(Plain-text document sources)
____________
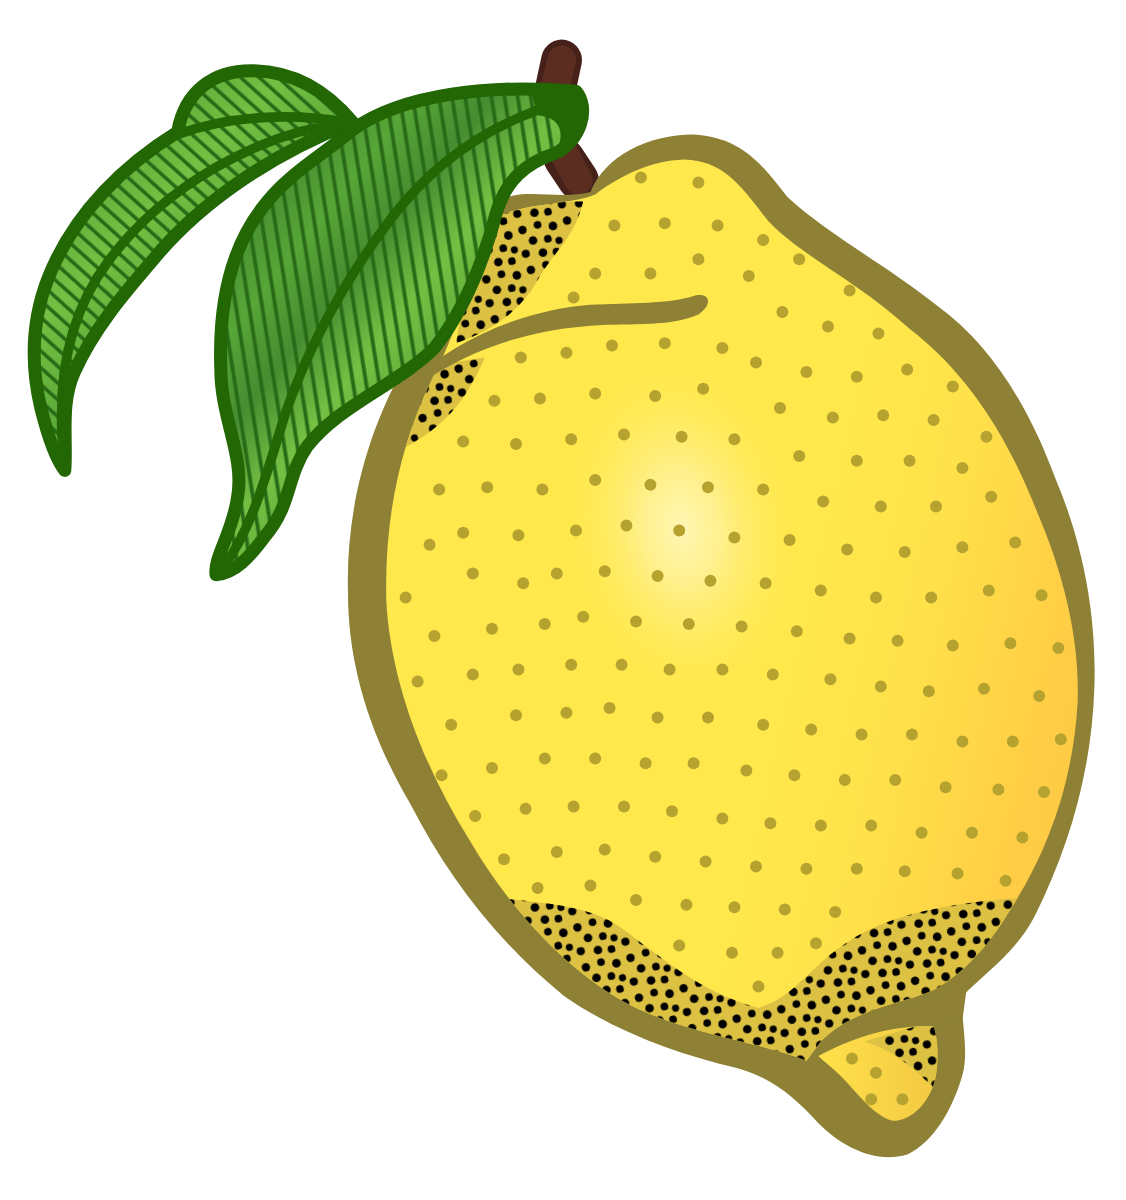
<!DOCTYPE html>
<html lang="en">
<head>
<meta charset="utf-8">
<title>Lemon with leaves</title>
<style>
:root{
  --paper:#ffffff;
  --rind-line:#8e8135;
  --rind:#ffe84b;
  --rind-glow:#fff6b4;
  --rind-warm:#ffcf45;
  --rind-shade:#dcc143;
  --speck:#b5a22f;
  --stipple:#8a7726;
  --leaf-line:#236604;
  --leaf-light:#74c043;
  --leaf-mid:#57a637;
  --leaf-dark:#40832f;
  --stem:#5b2d20;
  --stem-line:#45211a;
}
html,body{margin:0;padding:0;background:var(--paper)}
body{width:1126px;height:1200px;overflow:hidden}
.artwork{display:block;width:1126px;height:1200px}
.rind-outline{fill:var(--rind-line)}
.shade{fill:var(--rind-shade)}
.stippling{fill:url(#stipple)}
.specks{fill:none;stroke:var(--speck);stroke-width:5;stroke-linecap:round}
.stem{fill:none;stroke-linecap:round;stroke-linejoin:round}
.leaf-edge{fill:none;stroke:var(--leaf-line);stroke-width:5.4;stroke-linejoin:round;stroke-linecap:round}
.midrib{fill:none;stroke:var(--leaf-line);stroke-width:4;stroke-linecap:round}
</style>
</head>
<body>
<svg class="artwork" viewBox="0 0 469.17 500" role="img" aria-label="A yellow lemon with a brown stem and two green leaves">
  <defs>
    <linearGradient id="rind-fill" gradientUnits="userSpaceOnUse" x1="335" y1="255" x2="452" y2="282">
      <stop offset="0" stop-color="var(--rind)"/>
      <stop offset=".4" stop-color="#ffe14a"/>
      <stop offset=".85" stop-color="var(--rind-warm)"/>
      <stop offset="1" stop-color="#ffcb45"/>
    </linearGradient>
    <radialGradient id="glow" gradientUnits="userSpaceOnUse" cx="0" cy="0" r="1" gradientTransform="translate(284 220) rotate(-8) scale(52 76)">
      <stop offset="0" stop-color="var(--rind-glow)"/>
      <stop offset=".3" stop-color="#fff29a" stop-opacity=".85"/>
      <stop offset="1" stop-color="var(--rind)" stop-opacity="0"/>
    </radialGradient>
    <linearGradient id="tip-fill" x1="0" y1="0" x2="1" y2="0">
      <stop offset="0" stop-color="#ffe14a"/>
      <stop offset="1" stop-color="#f3c843"/>
    </linearGradient>
    <linearGradient id="leaf-fill" gradientUnits="userSpaceOnUse" x1="100" y1="75" x2="195" y2="150">
      <stop offset="0" stop-color="var(--leaf-dark)"/>
      <stop offset=".3" stop-color="var(--leaf-mid)"/>
      <stop offset=".5" stop-color="#468c31"/>
      <stop offset=".72" stop-color="var(--leaf-light)"/>
      <stop offset="1" stop-color="var(--leaf-mid)"/>
    </linearGradient>
    <linearGradient id="small-leaf-fill" gradientUnits="userSpaceOnUse" x1="30" y1="70" x2="85" y2="125">
      <stop offset="0" stop-color="var(--leaf-mid)"/>
      <stop offset=".45" stop-color="var(--leaf-light)"/>
      <stop offset="1" stop-color="var(--leaf-mid)"/>
    </linearGradient>
    <pattern id="stipple" width="19" height="17" patternUnits="userSpaceOnUse" patternTransform="rotate(-12)">
      <circle cx="3" cy="3" r="1.75"/><circle cx="9.6" cy="2.2" r="1.6"/><circle cx="15.8" cy="4" r="1.8"/>
      <circle cx="6.4" cy="8.2" r="1.8"/><circle cx="12.6" cy="8.8" r="1.6"/><circle cx="17" cy="10.4" r="1.5"/>
      <circle cx="2.3" cy="13" r="1.7"/><circle cx="9.4" cy="14" r="1.8"/><circle cx="15" cy="14.8" r="1.6"/>
    </pattern>
    <pattern id="hatch" width="5.4" height="10" patternUnits="userSpaceOnUse" patternTransform="rotate(-9)">
      <path d="M1.5 0V10" stroke="#286b17" stroke-width="1.6"/>
    </pattern>
    <pattern id="hatch-slant" width="5.2" height="10" patternUnits="userSpaceOnUse" patternTransform="rotate(-48)">
      <path d="M1.5 0V10" stroke="#286b17" stroke-width="1.5"/>
    </pattern>
    <path id="flesh" d="M205 92 C216 84 236 86 248 81 C259 73 271 67 285 66.500 C302 67 309 78 320 92 C333 106 357 117 379 137 C405 157 421 185 432 213 C444 241 450 268 449 293 C447 326 437 354 421 379 C412 394 402 405 390 412 C378 418 355 420 342 434 L336 442 C316 434 287 431 263 419 C236 405 211 377 195 349 C177 320 163 285 161 251 C160 218 166 187 180 158 C190 139 198 113 205 92Z"/>
    <clipPath id="flesh-clip"><use href="#flesh"/></clipPath>
    <path id="nub" d="M341 440 C354 433 370 427 389 427.500 C391 434 391 441 390 448 C388 459 380 467 372 467 C364 465 357 455 350 448 C347 445 344 443 341 440Z"/>
    <clipPath id="nub-clip"><use href="#nub"/></clipPath>
    <path id="big-leaf" d="M240 38 C246 45 242 59 231 64 C219 68 211 75 207 88 C201 111 192 131 181 145 C166 160 141 169 128 186 C119 199 122 210 110 224 C104 232 98 239 90 239.500 C89 232 97 222 99 207 C102 190 92 174 92 154 C91 127 96 104 109 87 C119 73 134 65 147 54 C168 39 205 35 240 38Z"/>
    <path id="small-leaf" d="M147 51 C137 39 124 30 106 29.500 C89 29 77 38 74 55 C53 68 31 88 20 116 C13 134 13 153 17 170 C20 182 23 191 27 196 C28 183 25 168 31 155 C39 137 52 122 64 108 C82 86 111 65 147 51Z"/>
    <g id="bottom-shade-area">
      <path d="M206 374 C224 376 245 377 258 386 C276 399 291 413 316 420 C332 415 338 402 354 392 C372 380 399 376 426 374 L420 405 L350 450 L250 430Z"/>
    </g>
    <g id="top-shade-area">
      <path d="M200 84 L243 84 C240 98 231 105 225 115 C219 126 210 136 190 143Z"/>
      <path d="M176 153 L202 149 C196 163 188 177 166 188Z"/>
    </g>
  </defs>

  <g id="stem">
    <path class="stem" d="M234 25L231 39M235 66L241 75" stroke="var(--stem-line)" stroke-width="17"/>
    <path class="stem" d="M234 25L230 42M234 62L241 75" stroke="var(--stem)" stroke-width="12"/>
  </g>

  <g id="lemon">
    <path class="rind-outline" d="M203 87 C214 76 231 84 246 80 C252 65 270 56 289 56 C309 57 318 69 328 82 C344 97 370 111 390 127 C415 145 430 173 440 200 C451 226 457 256 456 286 C455 320 446 352 431 382 C423 397 411 405 401 415 C400 424 404 437 401 448 C397 462 389 476 378 481 C365 485 351 478 341 468 C330 456 321 449 307 445 C281 439 255 429 235 415 C207 392 187 366 171 335 C154 306 145 277 145 247 C144 213 153 179 170 150 C183 130 195 109 203 87Z"/>
    <use href="#flesh" fill="url(#rind-fill)"/>
    <g clip-path="url(#flesh-clip)">
      <ellipse cx="284" cy="220" rx="62" ry="82" fill="url(#glow)"/>
      <use class="shade" href="#top-shade-area"/>
      <use class="shade" href="#bottom-shade-area"/>
      <g id="rind-specks" class="specks">
        <path d="M267 74h0M291 76h0M256 94h0M277 93h0M299 94h0M318 100h0M248 114h0M271 114h0M291 108h0M312 115h0M333 108h0M354 121h0M326 130h0M345 136h0M366 139h0M239 124h0"/>
        <path d="M217 149h0M236 147h0M255 144h0M277 143h0M301 145h0M315 151h0M336 155h0M357 157h0M378 154h0M397 161h0M206 167h0M225 166h0M248 164h0M273 165h0M293 162h0M325 170h0M347 174h0M368 173h0M389 175h0M411 182h0"/>
        <path d="M193 184h0M215 185h0M238 183h0M260 181h0M284 182h0M306 183h0M333 190h0M357 192h0M379 192h0M401 195h0M183 204h0M203 203h0M226 204h0M248 200h0M271 202h0M295 203h0M318 204h0M343 209h0M367 211h0M390 211h0M413 207h0"/>
        <path d="M179 227h0M193 222h0M216 223h0M240 221h0M261 219h0M283 221h0M306 224h0M329 225h0M353 229h0M377 230h0M401 228h0M423 226h0M169 249h0M197 239h0M218 243h0M232 239h0M252 238h0M274 240h0M296 242h0M319 243h0M342 246h0M365 249h0M388 249h0M412 246h0M434 248h0"/>
        <path d="M181 265h0M205 262h0M227 260h0M243 257h0M265 259h0M287 260h0M309 261h0M332 263h0M354 266h0M374 267h0M397 269h0M421 268h0M441 270h0M174 284h0M197 281h0M216 279h0M238 277h0M259 277h0M279 279h0M301 279h0M322 281h0M346 283h0M367 286h0M387 288h0M410 287h0M433 290h0"/>
        <path d="M188 302h0M215 298h0M236 297h0M254 295h0M274 299h0M295 299h0M318 302h0M338 304h0M359 306h0M380 306h0M401 309h0M422 309h0M442 308h0M184 323h0M205 320h0M227 316h0M248 316h0M269 318h0M289 318h0M311 321h0M331 323h0M352 325h0M373 325h0M394 328h0M416 329h0M435 330h0"/>
        <path d="M198 340h0M219 337h0M239 336h0M260 336h0M280 338h0M301 341h0M321 343h0M342 344h0M363 344h0M384 347h0M405 347h0M426 349h0M210 358h0M232 355h0M252 354h0M273 357h0M294 359h0M315 361h0M336 362h0M357 362h0M377 363h0M399 364h0M419 367h0"/>
        <path d="M224 370h0M246 369h0M265 375h0M286 377h0M306 378h0M327 379h0M348 380h0M283 394h0M305 397h0M324 397h0M340 393h0M316 411h0"/>
      </g>
      <g class="stippling" fill="url(#stipple)">
        <use href="#top-shade-area"/>
        <use href="#bottom-shade-area"/>
      </g>
    </g>
    <path id="crease" class="rind-outline" d="M170 160 C190 141 219 129 246 127 C263 126 278 127 290 123 C296 122 297 127 291 131 C277 137 260 134 243 136 C219 138 195 146 175 160Z"/>
    <g id="lemon-tip">
      <path class="rind-outline" d="M337 442 C345 428 361 421 379 418 C391 416 398 409 404 403 L401 425 C382 429 361 431 345 440Z"/>
      <use href="#nub" fill="url(#tip-fill)"/>
      <g clip-path="url(#nub-clip)">
        <path class="shade" d="M360 434 L394 424 V457 C384 450 377 439 360 434Z"/>
        <path class="stippling" d="M360 434 L394 424 V457 C384 450 377 439 360 434Z"/>
        <path class="specks" d="M355 441h0M365 447h0M363 458h0M376 458h0"/>
      </g>
    </g>
  </g>

  <g id="leaf-left">
    <use href="#small-leaf" fill="url(#small-leaf-fill)"/>
    <use href="#small-leaf" fill="url(#hatch-slant)"/>
    <use class="leaf-edge" href="#small-leaf"/>
    <path class="midrib" d="M145 51C122 47 96 48 74 56M145 51C108 55 68 78 45 109C30 129 24 154 26 184"/>
  </g>

  <g id="leaf-right">
    <use href="#big-leaf" fill="url(#leaf-fill)"/>
    <use href="#big-leaf" fill="url(#hatch)"/>
    <use class="leaf-edge" href="#big-leaf"/>
    <path class="midrib" d="M236 42C207 50 182 66 163 91C145 115 129 143 119 172C112 194 106 218 94 235"/>
    <path d="M221 37C233 34 243 37 244 44C245 54 240 61 231 64C236 56 234 49 224 48Z" fill="var(--leaf-line)"/>
  </g>
</svg>
</body>
</html>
____________
> What to work on: From the data above, report how many lines include the string "area". The number alone will do.

> Answer: 6